The Monday Intertitle: The Greeks Have an Intertitle for It
HELENA is a silent German two-part epic based on Greek mythology, directed by Manfred Noa and released, unfortunately, the same year as Lang’s DIE NIBELUNGEN. The public stayed away in droves every bit as big as those the filmmaker mustered to represent the fall of Troy. It’s as if a critic wrote, “If you only see one two-part mythological epic this year, make it Lang’s DIE NIBELUNGEN,” and the public decided to take that as an instruction.

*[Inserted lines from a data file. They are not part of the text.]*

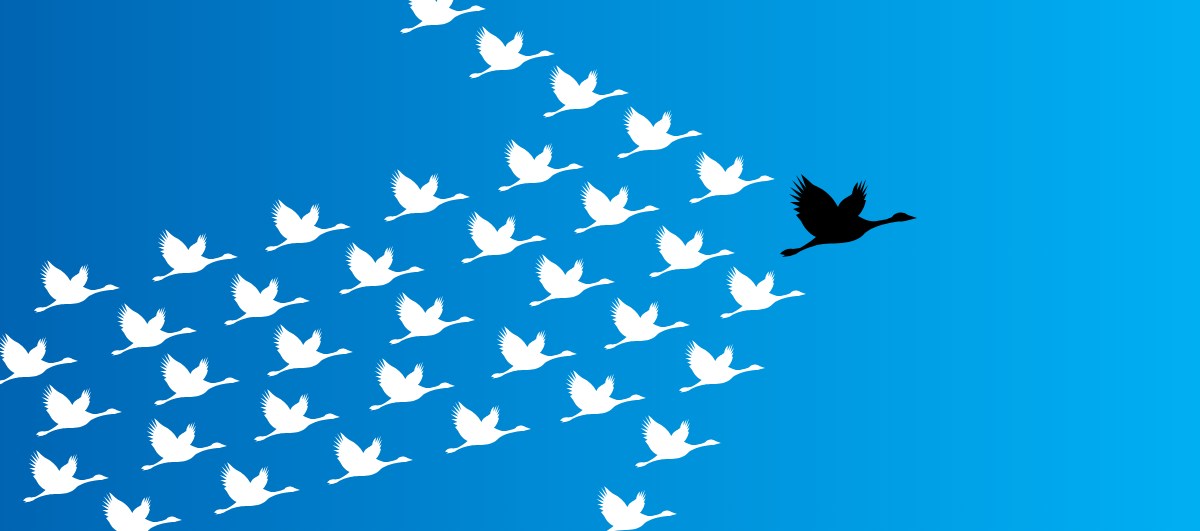
<!DOCTYPE html>
<html lang="en">
<head>
<meta charset="utf-8">
<title>Flock following a leader</title>
<style>
  :root {
    --sky-deep: #0064b2;
    --sky-mid: #008ad5;
    --sky-bright: #00aff2;
    --flock: #ffffff;
    --leader: #000000;
  }
  html, body { margin: 0; overflow: hidden; }
  .banner { display: block; width: 1200px; height: 531px; }
  .sky-start { stop-color: var(--sky-deep); }
  .sky-middle { stop-color: var(--sky-mid); }
  .sky-end { stop-color: var(--sky-bright); }
  .flock { fill: var(--flock); }
  .leader { fill: var(--leader); }
</style>
</head>
<body>
<svg class="banner" viewBox="0 0 1200 531" role="img" aria-label="A flock of white cranes flying behind one black crane across a blue sky">
  <defs>
    <linearGradient id="sky">
      <stop class="sky-start" offset="0"/>
      <stop class="sky-middle" offset=".45"/>
      <stop class="sky-end" offset="1"/>
    </linearGradient>
    <!-- Crane, with its origin at the tip of the beak -->
    <path id="crane" d="M0 0L-8 2C-13 4 -18 3 -22 4C-34 6 -45 9 -52 15C-58 22 -66 24 -75 25C-87 26 -95 25 -103 28C-111 30 -117 33 -121 36L-127 38L-135 39L-132 37L-137 36C-134 32 -129 30 -124 31L-117 30C-112 27 -107 24 -101 19C-109 15 -113 9 -116 3L-121 -3L-117 -5L-124 -9L-117 -11L-127 -16L-117 -16L-128 -24L-116 -20L-127 -31L-115 -24L-125 -38L-113 -27L-121 -43L-111 -30L-116 -44C-108 -38 -106 -34 -101 -32C-92 -28 -84 -21 -79 -11C-76 -19 -70 -20 -65 -24Q-64 -32 -59 -36L-60 -28L-55 -38L-57 -27L-51 -39L-55 -25L-49 -33L-54 -22L-50 -25L-53 -18L-51 -18Q-53 -8 -59 -2C-50 3 -44 4 -40 3C-33 2 -29 1 -25 -1C-22 -6 -14 -7 -9 -3Z"/>
    <use id="follower" href="#crane" transform="scale(.628)"/>
  </defs>

  <rect width="1200" height="531" fill="url(#sky)"/>

  <g class="flock">
    <!-- Upper edge -->
    <use href="#follower" x="486" y="9"/>
    <use href="#follower" x="555" y="54"/>
    <use href="#follower" x="629" y="93"/>
    <use href="#follower" x="703" y="134"/>
    <use href="#follower" x="775" y="179"/>
    <!-- Second diagonal -->
    <use href="#follower" x="584" y="167"/>
    <use href="#follower" x="660" y="209"/>
    <use href="#follower" x="735" y="253"/>
    <use href="#follower" x="806" y="294"/>
    <!-- Third diagonal -->
    <use href="#follower" x="470" y="197"/>
    <use href="#follower" x="547" y="239"/>
    <use href="#follower" x="615" y="282"/>
    <use href="#follower" x="690" y="325"/>
    <use href="#follower" x="765" y="368"/>
    <!-- Fourth diagonal -->
    <use href="#follower" x="351" y="227"/>
    <use href="#follower" x="425" y="270"/>
    <use href="#follower" x="475" y="320"/>
    <use href="#follower" x="577" y="354"/>
    <use href="#follower" x="646" y="398"/>
    <use href="#follower" x="721" y="443"/>
    <use href="#follower" x="677" y="514"/>
    <!-- Fifth diagonal -->
    <use href="#follower" x="238" y="257"/>
    <use href="#follower" x="310" y="301"/>
    <use href="#follower" x="353" y="352"/>
    <use href="#follower" x="455" y="386"/>
    <use href="#follower" x="531" y="429"/>
    <!-- Sixth diagonal -->
    <use href="#follower" x="120" y="288"/>
    <use href="#follower" x="197" y="331"/>
    <use href="#follower" x="240" y="381"/>
    <use href="#follower" x="340" y="417"/>
    <use href="#follower" x="413" y="460"/>
    <!-- Rear -->
    <use href="#follower" x="78" y="361"/>
    <use href="#follower" x="122" y="412"/>
    <use href="#follower" x="227" y="446"/>
    <use href="#follower" x="300" y="490"/>
    <use href="#follower" x="109" y="478"/>
    <use href="#follower" x="182" y="520"/>
  </g>

  <use class="leader" href="#crane" x="917" y="218"/>
</svg>
</body>
</html>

A shame, for though Lang’s film deserves its place in history (or another, better place in history — not as a Nazi favourite but as a prophecy of the destruction wrought by war and hatred), Noa’s film is visually splendid and dramatically quite pleasing, though I would slightly fault his taste in casting the authoritative but not particularly ravishing Edy Darclea as Helen of Troy. But what are you gonna do? One man’s face that launched a thousand ships is another man’s limpet-studded wharf. Not that Edy D is a limpet-studded wharf. She’s fine, she’s just not sensational. She’s no Edie Sedgwick.
Through a glass Darclea.
Unlike in that Wolfgang Petersen foolishness, the Germans aren’t afraid to bring the gods of Olympus onscreen, which is just as well, for they have a crucial role to play in Homer’s scenario. But we’re not treated to Olivier and Andress and Maggie Smith or their Teuton equivalents wafting about amid dry ice and columns, which might get kitsch. The divine figures appear only in visions witnessed by the mortals, which allows for plenty of stylisation and guards against FANTASIA syndrome. It’s a brilliant solution, and one that should be revived the very next time somebody does something mythic with gods in.
Filmed in the splendour of dactylic hexameter!
The only star name I recognize is Albert Basserman, who turned up in THE RED SHOES decades later. Maybe it’s the lack of star power that scuppered Noa’s bold enterprise. The film was rediscovered after many years considered lost, and deserves to be properly available. Check out Kristin Thompson’s ten best of 1923 (it’s my annual favourite blog event) and note just how few truly major silent dramas are available to buy in decent condition.
What else do we need? Oh yes, the promised intertitle, bilingual and wreathed in laurel leaves. Enjoy!
Me: “I don’t know.”
Fiona: “Then you shouldn’t have posted it.”
STOP STOP PRESS: according to Google Translate the French means “You have the power to ward off the dark future. Tell me if I must leave for Cythera.” But it says the German means “Yours is the power to summon the dark future. Customer to me whether I should follow the call to Cythera.”